A relationship between the Evangelical Lutheran Church in America and The Moravian Church in America, Northern and Southern Provinces.
In early summer 2015, I was looking through the filing cabinets at Fries Memorial Moravian Church and came across a copy of the original booklet from the first formal worship and holy communion in celebration of the full communion partnership between The Evangelical Lutheran Church in America (ELCA) and the Moravian Church in America. This communion service was held Thursday, January 27, 2000 at Augsburg Lutheran Church in Winston-Salem, N.C.
“Wow,” I thought, “that’s been 15 years!” I was anxious to share this with my brothers and sisters serving on the Lutheran-Moravian Coordinating Committee, who would be gathering for their annual meeting at Laurel Ridge Camp and Conference Center in just a few short weeks.
Using financial support from the Hine Fund of Augusburg Lutheran Church, conversations that would lead to the formalization of our agreement, Following our Shepherd to Full Communion, began in the 1990s. In 1999, the full communion agreement was presented at the Churchwide Assembly of the ELCA in Denver by the Rev. Ron Rinn, pastor of Augusburg Lutheran Church in Winston-Salem, N.C. Brother Rinn started that presentation with the statement: “having ecumenical conversations with Moravians is like looking at a friend’s family photos and seeing some of your second cousins.” The Moravian Church, both the Northern Province and the Southern Province, approved the decision to enter more formally into full communion with the ELCA at their respective synods in 1998.
To help our denominations live into this new agreement, a Lutheran-Moravian Coordinating Committee (LMCC) was formed with both Lutheran and Moravian representatives. The committee is made up of one staff person and three appointed people from each denomination. One of the first fruits of the newly formed LMCC was a program written by the Rev. Patricia Garner called “Sustaining our Shepherds,” which provided a weekly gathering for clergy, from both denominations, to meet together to encourage, pray with, be in fellowship with and study with one another, giving pastors an opportunity to take a breath and take care of their spiritual needs.
“Working on the LMCC for ten years was a wonderful blessing,” says Sister Garner. “Not only did I learn a great deal about the theology and structure of the ELCA, but I also had the opportunity to get to know many wonderful Lutheran brothers and sisters, many of whom remain good friends. The Moravian Church benefited greatly from this relationship in the early years and continues to reap benefits today. It was a privilege to serve on the LMCC.”
Echoing some of Sister Garner’s thoughts, Kathryn M. Lorhe, ELCA Executive of Ecumenical and Inter-religious Relations said, “It has been a privilege and a joy to be part of a growing love for one another as sisters and brothers in Christ, and a growing desire to follow our Shepherd together as we journey in full communion.”
The full communion agreement has been primarily about relationship-building: building bridges in the midst of disaster, helping each other in the exchange of clergy and some more innovative approaches to ministry that would not have been possible without this agreement.

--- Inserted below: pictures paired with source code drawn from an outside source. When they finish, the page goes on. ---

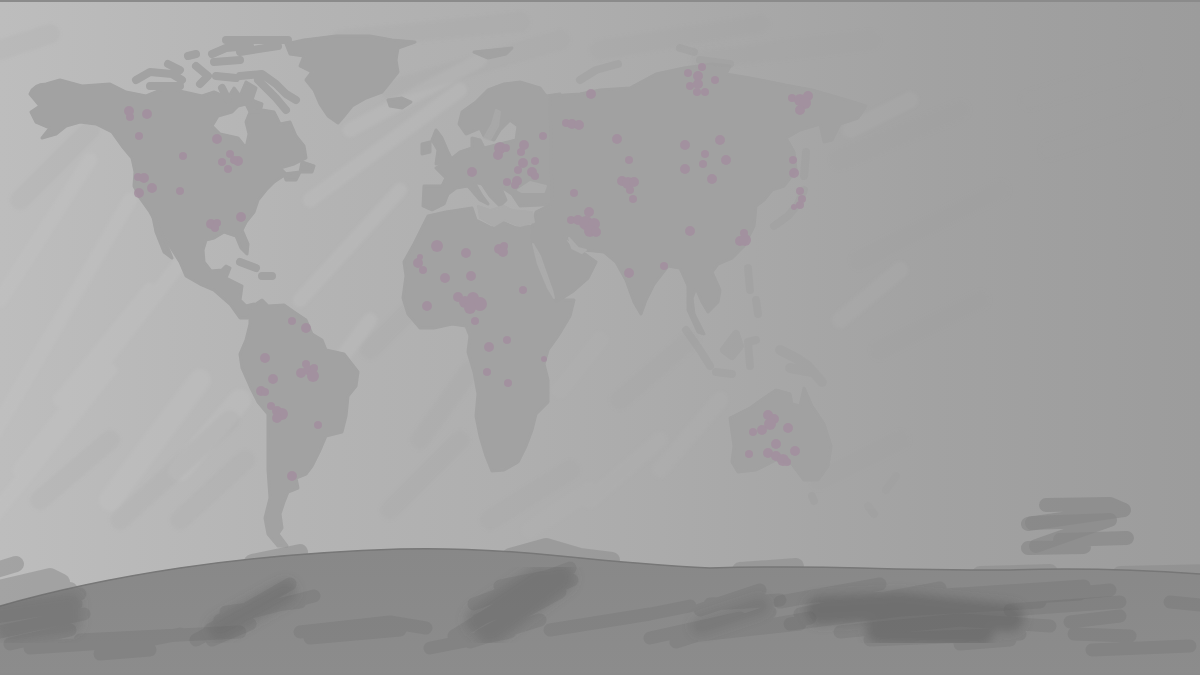
<!DOCTYPE html>
<html lang="en">
<head>
<meta charset="utf-8">
<title>Painted world map over hills</title>
<style>
:root{
  --sky-light:#bdbdbd;
  --sky-mid:#ababab;
  --sky-dark:#9c9c9c;
  --land:#a2a2a2;
  --land-far:#a1a1a1;
  --dot:#a38f9f;
  --hill:#8a8a8a;
  --shade:#5c5c5c;
  --edge:#8b8b8b;
}
html,body{margin:0;width:1200px;height:675px;overflow:hidden;background:var(--sky-mid)}
svg{display:block}
.land{fill:var(--land);stroke:var(--land);stroke-width:3;stroke-linejoin:round;stroke-linecap:round}
.far{fill:var(--land-far);stroke:var(--land-far)}
.faint{opacity:.6}
.islands{fill:none;stroke-width:8}
.water{fill:var(--sky-mid);stroke:var(--sky-mid);stroke-width:2;stroke-linejoin:round}
.dots{fill:var(--dot);opacity:.85}
.wash{fill:none;stroke-linecap:round;stroke-linejoin:round}
.shade{stroke:var(--shade)}
</style>
</head>
<body>
<svg width="1200" height="675" viewBox="0 0 1200 675" role="img" aria-label="Grey painted world map with mauve dots above a rolling hill">
<defs>
  <linearGradient id="sky">
    <stop offset="0" stop-color="var(--sky-light)"/>
    <stop offset=".25" stop-color="#b4b4b4"/>
    <stop offset=".55" stop-color="var(--sky-mid)"/>
    <stop offset=".78" stop-color="#a2a2a2"/>
    <stop offset="1" stop-color="var(--sky-dark)"/>
  </linearGradient>
  <linearGradient id="ground" x2="0" y2="1">
    <stop offset="0" stop-color="#888"/>
    <stop offset="1" stop-color="#8c8c8c"/>
  </linearGradient>
  <filter id="soft" x="-20%" y="-20%" width="140%" height="140%"><feGaussianBlur stdDeviation="5"/></filter>
  <filter id="smudge" x="-10%" y="-30%" width="120%" height="160%"><feGaussianBlur stdDeviation="1.5"/></filter>
  <clipPath id="hill-clip"><path d="M0 606Q80 583 180 568T400 549Q470 547 560 556T710 568Q790 566 860 568T1010 570Q1100 567 1200 574V675H0Z"/></clipPath>
</defs>

<rect id="background" width="1200" height="675" fill="url(#sky)"/>

<g id="sky-strokes" class="wash" filter="url(#smudge)">
  <g stroke="#c6c6c6" stroke-opacity=".22" stroke-width="14">
    <path d="M-10 440L130 200M20 470L190 250M0 300L90 160M60 400L150 290M-10 520L110 370"/>
    <path d="M300 300L400 190M310 400L370 320M310 200L460 90M350 130L480 60"/>
    <path d="M180 470L240 400M110 500L200 380" stroke-width="22"/>
  </g>
  <g stroke="#9d9d9d" stroke-opacity=".13" stroke-width="20">
    <path d="M0 50L50 34M20 200L90 130M40 500L110 440M120 520L230 420M180 520L245 460"/>
    <path d="M390 510L460 440M490 520L570 470M620 400L690 340M370 350L410 310M420 440L470 370"/>
    <path d="M390 90L560 40M600 50L760 24M700 60L870 40M340 40L520 22"/>
    <path d="M840 160L960 110M860 260L1000 190M1030 100L1130 70M1050 150L1170 110M880 350L980 300M820 480L900 440"/>
  </g>
  <g stroke="#b3b3b3" stroke-opacity=".2" stroke-width="16">
    <path d="M560 390L600 340M590 500L660 440M660 470L720 400M850 130L910 100M840 320L900 270M530 530L590 490"/>
  </g>
</g>

<g id="world">
  <g id="north-america" class="land">
    <path d="M30 94Q34 84 46 84L60 80L82 86L110 84L126 92L146 96L166 88L184 92L202 96L214 92L228 98L234 88L240 96L246 82L256 88L252 100L262 104L260 112L250 112L246 104L238 106L232 112L218 116L212 126L220 134L238 138L246 148L249 134L246 122L250 112L262 110L274 112L280 124L290 122L296 136L304 146L306 158L294 164L280 168L286 174L274 182L266 190L258 200L254 212L246 222L242 230L248 244L247 254L241 248L236 236L224 232L214 238L206 240L203 250L204 262L211 271L222 270L226 266L230 268L226 278L234 282L242 286L240 300L246 306L254 304L248 318L240 318L230 304L214 290L200 284L186 276L180 262L170 246L160 230L150 212L140 198L134 186L135 172L132 158L122 146L112 132L96 124L80 122L66 126L56 134L42 138L50 128L36 122L31 112L40 106Z"/>
    <path d="M152 212L164 238L172 258L164 252L156 232ZM284 174L300 172L296 180L286 180ZM302 162L314 166L312 172L300 172Z"/>
    <path class="islands" d="M136 80L150 72L172 74L182 80M150 86L180 86M188 56L196 54M168 64L180 70M196 66L208 76L200 84M212 54L226 48L250 46M226 40L288 40M240 52L278 46M214 62L240 60M216 76L236 78M222 88L228 100M240 76L262 74L276 84L286 94L296 100M262 84L276 98L286 110M258 80L270 92M240 262L256 268M262 276L272 276" stroke-width="9"/>
  </g>
  <path id="greenland" class="land" d="M286 44L304 40L336 36L370 36L392 40L415 42L398 48L396 60L398 72L390 82L382 92L366 98L352 106L344 116L338 123L328 116L320 104L314 90L306 80L312 72L300 66L304 56L290 54Z"/>
  <path id="south-america" class="land" d="M250 308L262 300L268 306L284 305L294 312L306 320L312 334L322 340L326 350L344 354L358 372L356 386L348 396L346 416L342 432L326 436L320 450L312 466L306 474L296 478L298 488L288 492L284 502L280 514L282 528L278 534L287 546L278 546L268 534L265 518L270 498L268 470L268 440L268 414L258 402L250 386L242 368L240 354L246 340L250 324Z"/>
  <path id="africa" class="land" d="M428 216L446 212L472 208L476 220L492 228L502 222L516 228L532 226L538 246L546 266L556 290L564 300L574 300L570 316L558 336L548 350L544 364L548 380L548 402L536 414L532 430L526 446L518 462L504 470L492 471L486 456L480 436L476 416L478 394L474 372L468 352L470 336L466 326L452 324L434 328L420 328L408 314L403 298L406 276L404 262L414 244L422 228Z"/>
  <g id="europe" class="land">
    <path d="M424 186L442 186L446 178L436 168L450 160L460 152L472 148L472 138L480 140L484 148L500 144L516 140L518 126L510 120L500 130L494 140L484 136L480 128L466 134L459 124L462 112L476 102L488 90L504 84L520 82L540 88L546 96L560 94V204L520 206L512 194L500 186L506 200L500 206L490 196L482 184L474 182L482 196L488 204L480 200L468 186L456 188L448 194L444 204L432 210L423 206Z"/>
    <path d="M436 130L442 138L448 152L452 160L436 164L438 150L432 140ZM422 144L430 142L430 152L422 154ZM388 100L402 98L411 102L402 108L390 106ZM474 52L512 48L506 54L488 58Z"/>
  </g>
  <g id="asia" class="land far">
    <path d="M550 96L580 94L600 90L630 88L656 74L684 68L712 64L730 66L726 74L750 78L790 86L812 90L840 98L866 106L858 118L840 124L832 140L824 142L820 124L800 130L786 138L794 152L796 170L784 186L772 190L764 200L756 206L754 226L744 246L732 258L718 264L712 272L720 290L718 302L708 312L702 302L696 288L692 298L694 314L704 334L698 332L688 310L688 286L680 268L668 266L654 284L646 300L641 314L634 302L626 280L616 262L604 252L584 250L570 240L562 236L572 250L582 252L596 262L588 278L572 292L556 302L550 290L540 264L532 242L532 228L536 212L552 204Z"/>
    <path d="M730 418L750 408L764 398L776 390L790 394L792 404L800 406L804 388L812 406L824 424L831 446L828 466L818 480L804 480L792 464L776 460L756 470L738 472L732 462L734 446Z"/>
    <g class="islands faint" stroke-width="7">
      <path d="M580 80L596 70L618 64M680 48L694 52M700 60L730 64"/>
      <path d="M774 226L788 216L798 204L804 190M806 152L804 176"/>
      <path d="M686 330L700 350L710 366M716 372L732 374M748 268L750 290M756 300L758 314M748 342L750 366M748 342L756 340"/>
      <path d="M780 350L796 358L808 366L822 382M790 368L812 372" stroke-width="10"/>
      <path d="M724 350L736 334L740 346L732 356Z" fill="var(--land-far)"/>
      <path d="M812 496L814 501M896 476L886 490M868 506L874 514"/>
    </g>
  </g>
  <g id="inner-seas" class="water">
    <path d="M478 206L490 210L504 206L512 210L532 212L534 222L520 226L504 220L494 226L480 218Z"/>
    <path d="M518 190L530 182L546 186L544 192L522 192Z"/>
    <path d="M533 244L540 256L552 290L554 298L548 288L538 264Z"/>
    <path d="M569 238L578 248L586 250L582 253L572 248Z"/>
    <path d="M484 138L492 124L496 110L500 112L498 126L490 140Z" opacity=".7"/>
  </g>
</g>

<g id="map-dots" class="dots">
  <g id="dots-americas">
    <circle cx="129" cy="111" r="5"/><circle cx="130" cy="117" r="4"/><circle cx="147" cy="114" r="5"/><circle cx="139" cy="136" r="4"/><circle cx="183" cy="156" r="4"/>
    <circle cx="217" cy="139" r="5"/><circle cx="230" cy="154" r="4"/><circle cx="222" cy="162" r="4"/><circle cx="238" cy="161" r="5"/><circle cx="228" cy="169" r="4"/><circle cx="234" cy="160" r="4"/>
    <circle cx="138" cy="177" r="4"/><circle cx="144" cy="178" r="5"/><circle cx="152" cy="188" r="5"/><circle cx="139" cy="193" r="5"/><circle cx="180" cy="191" r="4"/>
    <circle cx="211" cy="224" r="5"/><circle cx="217" cy="223" r="4"/><circle cx="215" cy="228" r="4"/><circle cx="241" cy="217" r="5"/>
    <circle cx="292" cy="321" r="4"/><circle cx="306" cy="328" r="5"/><circle cx="265" cy="358" r="5"/><circle cx="273" cy="379" r="5"/><circle cx="261" cy="391" r="5"/><circle cx="265" cy="392" r="4"/>
    <circle cx="306" cy="364" r="4"/><circle cx="301" cy="373" r="5"/><circle cx="308" cy="370" r="5"/><circle cx="313" cy="376" r="6"/><circle cx="314" cy="368" r="4"/>
    <circle cx="271" cy="406" r="4"/><circle cx="277" cy="411" r="5"/><circle cx="282" cy="414" r="6"/><circle cx="277" cy="418" r="5"/><circle cx="318" cy="425" r="4"/><circle cx="292" cy="476" r="5"/>
  </g>
  <g id="dots-africa">
    <circle cx="437" cy="246" r="6"/><circle cx="466" cy="253" r="5"/><circle cx="418" cy="263" r="5"/><circle cx="420" cy="257" r="3"/><circle cx="423" cy="270" r="4"/><circle cx="445" cy="278" r="5"/><circle cx="471" cy="276" r="5"/>
    <circle cx="499" cy="249" r="5"/><circle cx="504" cy="246" r="4"/><circle cx="503" cy="252" r="5"/><circle cx="523" cy="290" r="4"/><circle cx="427" cy="306" r="5"/>
    <circle cx="458" cy="297" r="5"/><circle cx="465" cy="302" r="6"/><circle cx="473" cy="298" r="6"/><circle cx="480" cy="304" r="7"/><circle cx="470" cy="308" r="6"/><circle cx="475" cy="321" r="4"/>
    <circle cx="489" cy="347" r="5"/><circle cx="507" cy="340" r="4"/><circle cx="487" cy="372" r="4"/><circle cx="508" cy="383" r="4"/><circle cx="544" cy="359" r="3"/>
  </g>
  <g id="dots-europe">
    <circle cx="472" cy="172" r="5"/><circle cx="500" cy="148" r="6"/><circle cx="498" cy="155" r="5"/><circle cx="506" cy="148" r="4"/><circle cx="524" cy="145" r="5"/><circle cx="521" cy="152" r="4"/><circle cx="543" cy="136" r="4"/>
    <circle cx="523" cy="163" r="5"/><circle cx="518" cy="170" r="4"/><circle cx="535" cy="161" r="4"/><circle cx="532" cy="172" r="5"/><circle cx="535" cy="176" r="4"/><circle cx="517" cy="181" r="5"/><circle cx="507" cy="182" r="4"/><circle cx="515" cy="185" r="4"/>
  </g>
  <g id="dots-asia">
    <circle cx="591" cy="94" r="5"/><circle cx="566" cy="123" r="4"/><circle cx="572" cy="124" r="5"/><circle cx="579" cy="125" r="5"/><circle cx="617" cy="139" r="5"/><circle cx="629" cy="160" r="4"/>
    <circle cx="622" cy="181" r="5"/><circle cx="628" cy="183" r="6"/><circle cx="634" cy="182" r="5"/><circle cx="630" cy="190" r="4"/><circle cx="633" cy="199" r="4"/><circle cx="574" cy="193" r="4"/>
    <circle cx="571" cy="220" r="4"/><circle cx="578" cy="220" r="5"/><circle cx="589" cy="212" r="5"/><circle cx="586" cy="223" r="7"/><circle cx="594" cy="224" r="6"/><circle cx="590" cy="231" r="6"/><circle cx="596" cy="232" r="5"/>
    <circle cx="688" cy="73" r="4"/><circle cx="702" cy="67" r="4"/><circle cx="698" cy="76" r="5"/><circle cx="715" cy="80" r="4"/><circle cx="690" cy="86" r="4"/><circle cx="698" cy="84" r="5"/><circle cx="697" cy="92" r="4"/><circle cx="705" cy="92" r="4"/>
    <circle cx="792" cy="98" r="4"/><circle cx="800" cy="100" r="6"/><circle cx="808" cy="96" r="5"/><circle cx="805" cy="103" r="6"/><circle cx="800" cy="110" r="5"/>
    <circle cx="685" cy="145" r="5"/><circle cx="720" cy="140" r="5"/><circle cx="705" cy="154" r="4"/><circle cx="703" cy="164" r="4"/><circle cx="726" cy="160" r="5"/><circle cx="685" cy="169" r="5"/><circle cx="712" cy="179" r="5"/>
    <circle cx="793" cy="160" r="4"/><circle cx="794" cy="173" r="5"/><circle cx="800" cy="191" r="4"/><circle cx="802" cy="199" r="4"/><circle cx="800" cy="205" r="4"/><circle cx="794" cy="207" r="3"/>
    <circle cx="690" cy="231" r="5"/><circle cx="740" cy="241" r="5"/><circle cx="745" cy="240" r="6"/><circle cx="744" cy="233" r="4"/><circle cx="629" cy="273" r="5"/><circle cx="664" cy="266" r="4"/>
  </g>
  <g id="dots-oceania">
    <circle cx="768" cy="415" r="5"/><circle cx="774" cy="419" r="5"/><circle cx="770" cy="424" r="6"/><circle cx="753" cy="432" r="4"/><circle cx="762" cy="430" r="5"/><circle cx="788" cy="428" r="5"/><circle cx="776" cy="444" r="5"/>
    <circle cx="749" cy="454" r="4"/><circle cx="768" cy="453" r="5"/><circle cx="776" cy="456" r="5"/><circle cx="783" cy="460" r="6"/><circle cx="795" cy="451" r="5"/><circle cx="787" cy="462" r="4"/>
  </g>
</g>

<g id="horizon-strokes" class="wash" stroke="#8a8a8a" stroke-opacity=".5" stroke-width="16">
  <path d="M-10 572L16 564M-10 590L50 576L62 582L30 590M-10 600L70 590M252 562L300 552M510 556L546 546L580 556L612 560M740 570L796 566M980 574L1050 572M1120 574L1210 572"/>
</g>

<g id="hill">
  <path d="M0 606Q80 583 180 568T400 549Q470 547 560 556T710 568Q790 566 860 568T1010 570Q1100 567 1200 574V675H0Z" fill="url(#ground)"/>
  <path d="M0 606Q80 583 180 568T400 549Q470 547 560 556T710 568Q790 566 860 568T1010 570Q1100 567 1200 574" fill="none" stroke="#777" stroke-width="1.5"/>
  <g clip-path="url(#hill-clip)">
    <g class="wash shade" filter="url(#soft)">
      <path d="M490 630L560 578M480 620L540 580" stroke-width="30" stroke-opacity=".3"/>
      <path d="M220 628L285 592" stroke-width="24" stroke-opacity=".28"/>
      <path d="M0 615L70 605M10 630L70 622" stroke-width="24" stroke-opacity=".25"/>
      <path d="M820 610L900 606L1010 618M880 630L980 632" stroke-width="28" stroke-opacity=".5"/>
      <path d="M700 626L760 606" stroke-width="18" stroke-opacity=".25"/>
    </g>
    <g class="wash shade" stroke-width="13" stroke-opacity=".17">
      <path d="M-10 604L80 594M-10 618L76 604M0 632L84 614M10 644L70 630M30 648L150 640L180 634M80 640L240 632M100 654L150 650"/>
      <path d="M196 640L260 606M210 630L290 584M226 612L300 602M220 620L314 596M212 640L250 624M300 632L390 622L426 628M310 638L400 630"/>
      <path d="M454 636L550 576M474 604L570 568M480 636L560 592M478 620L572 580M430 648L510 632M470 642L540 620M500 586L560 574"/>
      <path d="M550 630L650 614L690 606M650 638L740 618M676 642L770 612M700 610L760 590M710 604L780 600M690 636L800 624M740 630L810 618"/>
      <path d="M780 602L880 584M800 614L940 588M790 624L900 610L1040 602M820 596L960 602L1080 594M840 632L960 620L1050 626M870 640L1020 634M900 610L1110 590M960 644L1010 640M930 596L1084 586"/>
      <path d="M1010 610L1120 602M1070 622L1120 616M1074 634L1130 636M1092 650L1190 646M1170 602L1210 606"/>
    </g>
  </g>
</g>

<g id="brush-scribble" class="wash" stroke="#868686" stroke-opacity=".62" stroke-width="14">
  <path d="M1046 505L1110 504L1124 510L1028 524"/>
  <path d="M1032 523L1110 520L1036 546"/>
  <path d="M1028 548L1084 547L1060 540L1127 538"/>
</g>

<path id="frame-lines" d="M0 1H1200M0 674.5H1200" stroke="var(--edge)" stroke-width="2"/>
</svg>
</body>
</html>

One example is the arrangement made between Water of Life Lutheran Church and Covenant Moravian Church in Wilmington, N.C., where the Lutheran congregation rents worship and office space from Covenant Moravian and together both congregations are served by the Rev. Rachel Connelly, an ELCA pastor.
“I have seen the Lutheran-Moravian partnership open lines of communication that led the way to deeper relationships and subsequently prompted leaders to put aside uncertainty about doing ministry together. The results have been joyous and impressive,” said the Rev. Samuel R. Zeiser, bishop of the ELCA Northeastern Pennsylvania Synod and a member of the coordinating committee.
The LMCC currently meets annually, rotating host denominations for face-to-face meetings, and also engages in a number of conference calls throughout the year. Our last meeting was held in July 2015, generously hosted by the Moravian Church in America, Southern Province.
Our future plans for faithfully following our shepherd into the next 15 years and beyond is to take a look at what and where joint ministry is already happening and where it could be happening. There is so much unrealized potential for joint ministry between the two denominations.
We also recognize that during these 15 years of joyous union that many have graduated from seminary and stepped into leadership roles, so we are looking at ways to help educate them about our agreement and direct them to documents and resources that could be helpful for them as they foster relationships with Moravian Churches or Lutheran Churches in communities where they serve jointly.
I believe our Moravian forbearers (and dare I say ELCA forbearers) would be pleased to see the results of the LMCC’s work over the past 15 years and would anticipate with great joy the work that we look forward to in the years ahead. Information about the ongoing work of the LMCC can be found at www.LutheranMoravian.wordpress.com or on Facebook by searching Lutheran Moravian Coordinating Committee. ■
From the December 2015 Moravian Magazine